EXERCISE DIRECTIONS
Count every line below that holds the word "heart", and give the number with no other words.

Stored data

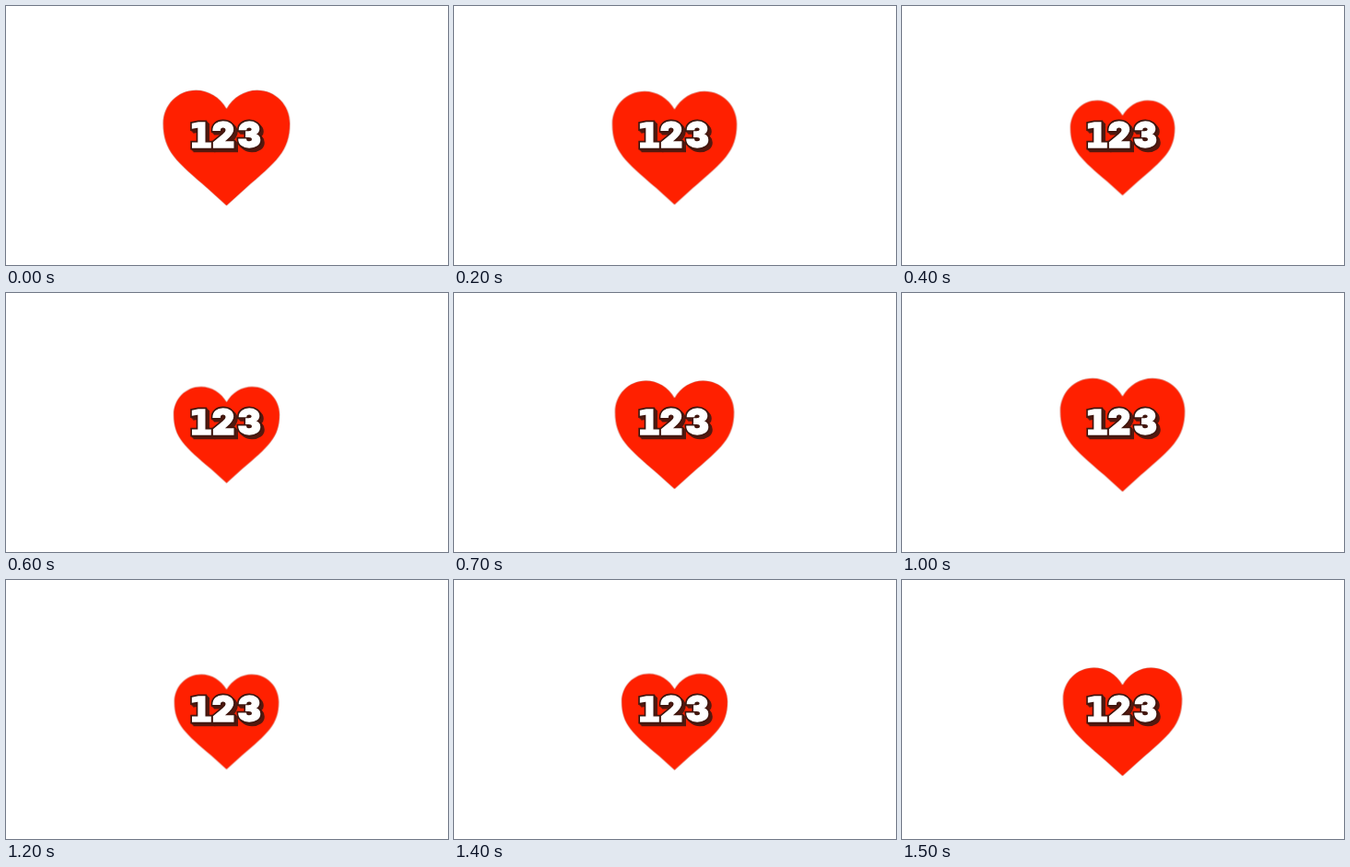
These frames come from a looping animation (480x282 px, 1600 ms). An HTML page:

```html
<!DOCTYPE html>
<html lang="en">
<head>
<meta charset="utf-8">
<title>Beating heart</title>
<style>
html, body { margin: 0; width: 100%; height: 100%; overflow: hidden; background: #fff; }
svg { display: block; width: 480px; height: 282px; }
.heart {
  fill: #ff2000;
  stroke: rgba(90, 40, 30, .35);
  stroke-width: .5;
  animation: beat 800ms step-end infinite;
}
@keyframes beat {
  0%, 100% { transform: scale(1.004); }
  12.5% { transform: scale(1.018); }
  25% { transform: scale(.986); }
  37.5% { transform: scale(.907); }
  50% { transform: scale(.827); }
  62.5% { transform: scale(.803); }
  75% { transform: scale(.839); }
  87.5% { transform: scale(.942); }
}
text { font: 900 38px Inter, sans-serif; text-anchor: middle; stroke-linejoin: miter; stroke-miterlimit: 2; }
.slab { font-family: "DejaVu Sans", sans-serif; }
.side { fill: #54190f; stroke: #54190f; stroke-width: 4.4; }
.edge { fill: #40170f; stroke: #40170f; stroke-width: 4.8; }
.face { fill: #fff; stroke: #fff; stroke-width: 1.4; }
</style>
</head>
<body>
<svg viewBox="0 0 480 282">
  <defs>
    <text id="count" y="153.8"><tspan class="slab" x="211.4">1</tspan><tspan x="236">2</tspan><tspan x="264.3">3</tspan></text>
  </defs>
  <g transform="translate(239.5 154.3)">
    <path class="heart" d="M0-42.2C-7-54.5-19.5-62.3-33-62.3C-53-62.3-68.5-46.3-68.5-26.3C-68.5 4-53.5 15.5-20 44.5L0 62.7L20 44.5C53.5 15.5 68.5 4 68.5-26.3C68.5-46.3 53-62.3 33-62.3C19.5-62.3 7-54.5 0-42.2Z"/>
  </g>
  <g class="side">
    <use href="#count" x="3" y="3"/>
    <use href="#count" x="2" y="2"/>
    <use href="#count" x="1" y="1"/>
  </g>
  <use class="edge" href="#count"/>
  <use class="face" href="#count"/>
</svg>
</body>
</html>
```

RESPONSE BELOW
3